TASK TO CARRY OUT: Among the lines below, a stretch begins at the one with "--sand: #eed7bb;" and ends at the one with "none; stroke: #f0f0f0;". Repeat that stretch exactly, ends included.

Items from a data source:
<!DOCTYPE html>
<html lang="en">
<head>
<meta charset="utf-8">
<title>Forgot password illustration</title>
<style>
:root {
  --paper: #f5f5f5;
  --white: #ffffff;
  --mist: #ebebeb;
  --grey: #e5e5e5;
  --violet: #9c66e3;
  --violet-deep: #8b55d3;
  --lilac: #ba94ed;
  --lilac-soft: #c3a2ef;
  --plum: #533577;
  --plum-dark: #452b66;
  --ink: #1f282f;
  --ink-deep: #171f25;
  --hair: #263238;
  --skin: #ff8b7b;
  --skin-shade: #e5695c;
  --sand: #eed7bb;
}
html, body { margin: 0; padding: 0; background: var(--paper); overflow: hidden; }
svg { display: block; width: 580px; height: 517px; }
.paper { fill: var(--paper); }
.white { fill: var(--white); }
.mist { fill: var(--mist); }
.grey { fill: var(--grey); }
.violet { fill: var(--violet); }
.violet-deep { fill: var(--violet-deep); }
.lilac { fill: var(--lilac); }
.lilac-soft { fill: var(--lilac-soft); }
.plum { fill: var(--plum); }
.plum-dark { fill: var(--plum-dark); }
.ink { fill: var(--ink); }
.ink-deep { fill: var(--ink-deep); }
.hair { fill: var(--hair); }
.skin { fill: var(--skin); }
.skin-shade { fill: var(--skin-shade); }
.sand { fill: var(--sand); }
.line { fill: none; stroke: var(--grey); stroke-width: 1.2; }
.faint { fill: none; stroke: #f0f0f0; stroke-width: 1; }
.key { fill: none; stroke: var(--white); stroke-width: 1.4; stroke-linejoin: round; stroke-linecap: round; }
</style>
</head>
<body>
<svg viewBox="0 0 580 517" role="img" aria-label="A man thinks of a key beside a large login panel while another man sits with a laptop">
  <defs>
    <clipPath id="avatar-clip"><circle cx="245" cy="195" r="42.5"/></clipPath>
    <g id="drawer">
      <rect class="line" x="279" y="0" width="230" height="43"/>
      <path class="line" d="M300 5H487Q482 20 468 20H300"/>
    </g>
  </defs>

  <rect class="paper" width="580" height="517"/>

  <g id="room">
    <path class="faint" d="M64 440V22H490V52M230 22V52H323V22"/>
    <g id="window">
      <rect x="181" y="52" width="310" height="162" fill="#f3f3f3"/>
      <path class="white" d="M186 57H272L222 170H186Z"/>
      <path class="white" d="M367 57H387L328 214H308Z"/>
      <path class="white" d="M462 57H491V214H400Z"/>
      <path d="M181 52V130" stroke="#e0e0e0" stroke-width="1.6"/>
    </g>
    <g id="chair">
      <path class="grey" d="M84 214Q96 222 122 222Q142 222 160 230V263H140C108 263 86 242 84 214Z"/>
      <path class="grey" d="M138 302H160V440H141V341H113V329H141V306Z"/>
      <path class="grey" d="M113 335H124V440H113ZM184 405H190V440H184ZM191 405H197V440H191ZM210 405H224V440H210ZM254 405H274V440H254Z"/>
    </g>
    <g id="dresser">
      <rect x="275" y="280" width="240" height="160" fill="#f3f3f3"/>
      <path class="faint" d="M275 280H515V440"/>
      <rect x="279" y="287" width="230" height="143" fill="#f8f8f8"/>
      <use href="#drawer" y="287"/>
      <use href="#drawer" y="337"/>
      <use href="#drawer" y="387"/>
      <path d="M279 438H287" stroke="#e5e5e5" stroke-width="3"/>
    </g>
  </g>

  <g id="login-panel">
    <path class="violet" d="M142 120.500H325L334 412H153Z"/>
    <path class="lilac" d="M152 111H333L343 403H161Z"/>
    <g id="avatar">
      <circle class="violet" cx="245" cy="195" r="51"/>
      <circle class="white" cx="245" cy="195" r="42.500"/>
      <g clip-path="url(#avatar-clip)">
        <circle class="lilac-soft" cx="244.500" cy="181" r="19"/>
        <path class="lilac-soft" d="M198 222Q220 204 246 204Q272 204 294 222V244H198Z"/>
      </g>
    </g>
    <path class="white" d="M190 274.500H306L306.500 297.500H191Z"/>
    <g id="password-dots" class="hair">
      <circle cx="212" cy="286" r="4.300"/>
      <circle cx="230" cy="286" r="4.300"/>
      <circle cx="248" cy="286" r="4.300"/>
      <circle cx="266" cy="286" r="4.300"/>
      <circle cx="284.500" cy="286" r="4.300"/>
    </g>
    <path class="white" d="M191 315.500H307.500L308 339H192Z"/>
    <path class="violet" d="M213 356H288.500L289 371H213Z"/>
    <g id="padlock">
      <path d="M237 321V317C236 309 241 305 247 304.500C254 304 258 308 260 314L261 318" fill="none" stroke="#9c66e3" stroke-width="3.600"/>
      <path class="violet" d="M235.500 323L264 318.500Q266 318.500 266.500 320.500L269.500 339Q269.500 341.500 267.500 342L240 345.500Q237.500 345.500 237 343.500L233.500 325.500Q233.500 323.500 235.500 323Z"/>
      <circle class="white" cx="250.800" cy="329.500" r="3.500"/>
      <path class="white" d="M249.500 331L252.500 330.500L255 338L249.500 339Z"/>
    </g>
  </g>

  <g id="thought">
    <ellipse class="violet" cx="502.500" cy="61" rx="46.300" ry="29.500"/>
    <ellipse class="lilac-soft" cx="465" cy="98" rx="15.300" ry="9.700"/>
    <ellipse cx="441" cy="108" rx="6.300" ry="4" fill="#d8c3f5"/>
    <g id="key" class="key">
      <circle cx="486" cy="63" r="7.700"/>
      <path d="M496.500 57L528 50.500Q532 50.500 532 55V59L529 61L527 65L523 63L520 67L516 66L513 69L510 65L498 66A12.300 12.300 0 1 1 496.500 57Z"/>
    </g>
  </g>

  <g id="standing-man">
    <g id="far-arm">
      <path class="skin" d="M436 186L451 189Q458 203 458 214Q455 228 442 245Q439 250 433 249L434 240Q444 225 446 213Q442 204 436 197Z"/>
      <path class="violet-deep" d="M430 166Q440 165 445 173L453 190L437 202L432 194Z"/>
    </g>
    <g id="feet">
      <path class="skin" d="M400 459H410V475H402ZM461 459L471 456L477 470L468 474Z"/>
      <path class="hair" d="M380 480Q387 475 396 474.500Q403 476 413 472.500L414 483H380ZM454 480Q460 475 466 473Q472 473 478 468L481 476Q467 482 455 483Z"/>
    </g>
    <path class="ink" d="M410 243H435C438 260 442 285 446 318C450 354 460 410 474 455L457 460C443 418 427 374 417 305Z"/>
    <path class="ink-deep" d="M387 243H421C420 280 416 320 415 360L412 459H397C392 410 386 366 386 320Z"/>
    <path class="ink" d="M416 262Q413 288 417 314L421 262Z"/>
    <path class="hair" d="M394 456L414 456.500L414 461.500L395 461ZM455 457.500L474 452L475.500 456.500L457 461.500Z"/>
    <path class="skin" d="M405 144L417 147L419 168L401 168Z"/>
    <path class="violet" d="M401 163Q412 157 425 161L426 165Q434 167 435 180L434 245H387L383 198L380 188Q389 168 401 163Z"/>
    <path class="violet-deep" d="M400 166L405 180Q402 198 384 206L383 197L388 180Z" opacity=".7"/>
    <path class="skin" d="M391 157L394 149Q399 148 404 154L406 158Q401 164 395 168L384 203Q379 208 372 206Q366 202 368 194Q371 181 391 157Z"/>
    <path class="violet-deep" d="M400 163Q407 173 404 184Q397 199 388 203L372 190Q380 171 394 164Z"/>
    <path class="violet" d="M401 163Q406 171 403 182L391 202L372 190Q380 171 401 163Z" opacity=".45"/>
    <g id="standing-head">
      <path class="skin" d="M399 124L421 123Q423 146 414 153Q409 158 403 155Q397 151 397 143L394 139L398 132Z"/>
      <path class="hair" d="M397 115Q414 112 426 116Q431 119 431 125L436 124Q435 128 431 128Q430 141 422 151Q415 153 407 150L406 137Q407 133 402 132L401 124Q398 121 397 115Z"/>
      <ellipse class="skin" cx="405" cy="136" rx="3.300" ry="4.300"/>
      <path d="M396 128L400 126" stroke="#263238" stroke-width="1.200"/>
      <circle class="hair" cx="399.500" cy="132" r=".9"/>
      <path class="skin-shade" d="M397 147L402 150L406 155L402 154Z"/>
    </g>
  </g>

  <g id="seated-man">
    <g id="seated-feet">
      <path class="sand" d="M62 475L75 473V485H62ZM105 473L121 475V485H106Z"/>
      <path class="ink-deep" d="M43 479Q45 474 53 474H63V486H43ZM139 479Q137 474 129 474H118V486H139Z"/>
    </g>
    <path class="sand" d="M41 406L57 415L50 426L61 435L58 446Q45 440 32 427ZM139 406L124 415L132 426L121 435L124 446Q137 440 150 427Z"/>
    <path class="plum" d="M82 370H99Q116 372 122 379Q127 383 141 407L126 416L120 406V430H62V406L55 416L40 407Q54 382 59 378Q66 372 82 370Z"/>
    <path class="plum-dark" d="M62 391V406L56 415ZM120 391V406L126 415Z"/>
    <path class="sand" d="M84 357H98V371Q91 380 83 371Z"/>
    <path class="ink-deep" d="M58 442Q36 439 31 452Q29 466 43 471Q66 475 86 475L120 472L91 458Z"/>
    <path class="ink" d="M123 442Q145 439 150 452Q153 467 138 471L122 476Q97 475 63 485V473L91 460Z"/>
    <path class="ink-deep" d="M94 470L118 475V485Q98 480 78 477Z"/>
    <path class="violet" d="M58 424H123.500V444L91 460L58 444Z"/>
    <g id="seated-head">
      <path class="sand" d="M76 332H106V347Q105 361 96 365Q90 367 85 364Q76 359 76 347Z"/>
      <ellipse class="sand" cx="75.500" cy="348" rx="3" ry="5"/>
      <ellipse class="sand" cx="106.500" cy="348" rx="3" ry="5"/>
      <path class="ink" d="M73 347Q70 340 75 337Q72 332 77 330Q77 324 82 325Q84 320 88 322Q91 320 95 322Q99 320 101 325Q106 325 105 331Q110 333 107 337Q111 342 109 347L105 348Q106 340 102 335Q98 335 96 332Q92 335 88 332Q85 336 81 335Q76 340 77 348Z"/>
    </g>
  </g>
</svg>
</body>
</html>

WRITTEN RESPONSE:
  --sand: #eed7bb;
}
html, body { margin: 0; padding: 0; background: var(--paper); overflow: hidden; }
svg { display: block; width: 580px; height: 517px; }
.paper { fill: var(--paper); }
.white { fill: var(--white); }
.mist { fill: var(--mist); }
.grey { fill: var(--grey); }
.violet { fill: var(--violet); }
.violet-deep { fill: var(--violet-deep); }
.lilac { fill: var(--lilac); }
.lilac-soft { fill: var(--lilac-soft); }
.plum { fill: var(--plum); }
.plum-dark { fill: var(--plum-dark); }
.ink { fill: var(--ink); }
.ink-deep { fill: var(--ink-deep); }
.hair { fill: var(--hair); }
.skin { fill: var(--skin); }
.skin-shade { fill: var(--skin-shade); }
.sand { fill: var(--sand); }
.line { fill: none; stroke: var(--grey); stroke-width: 1.2; }
.faint { fill: none; stroke: #f0f0f0; stroke-width: 1; }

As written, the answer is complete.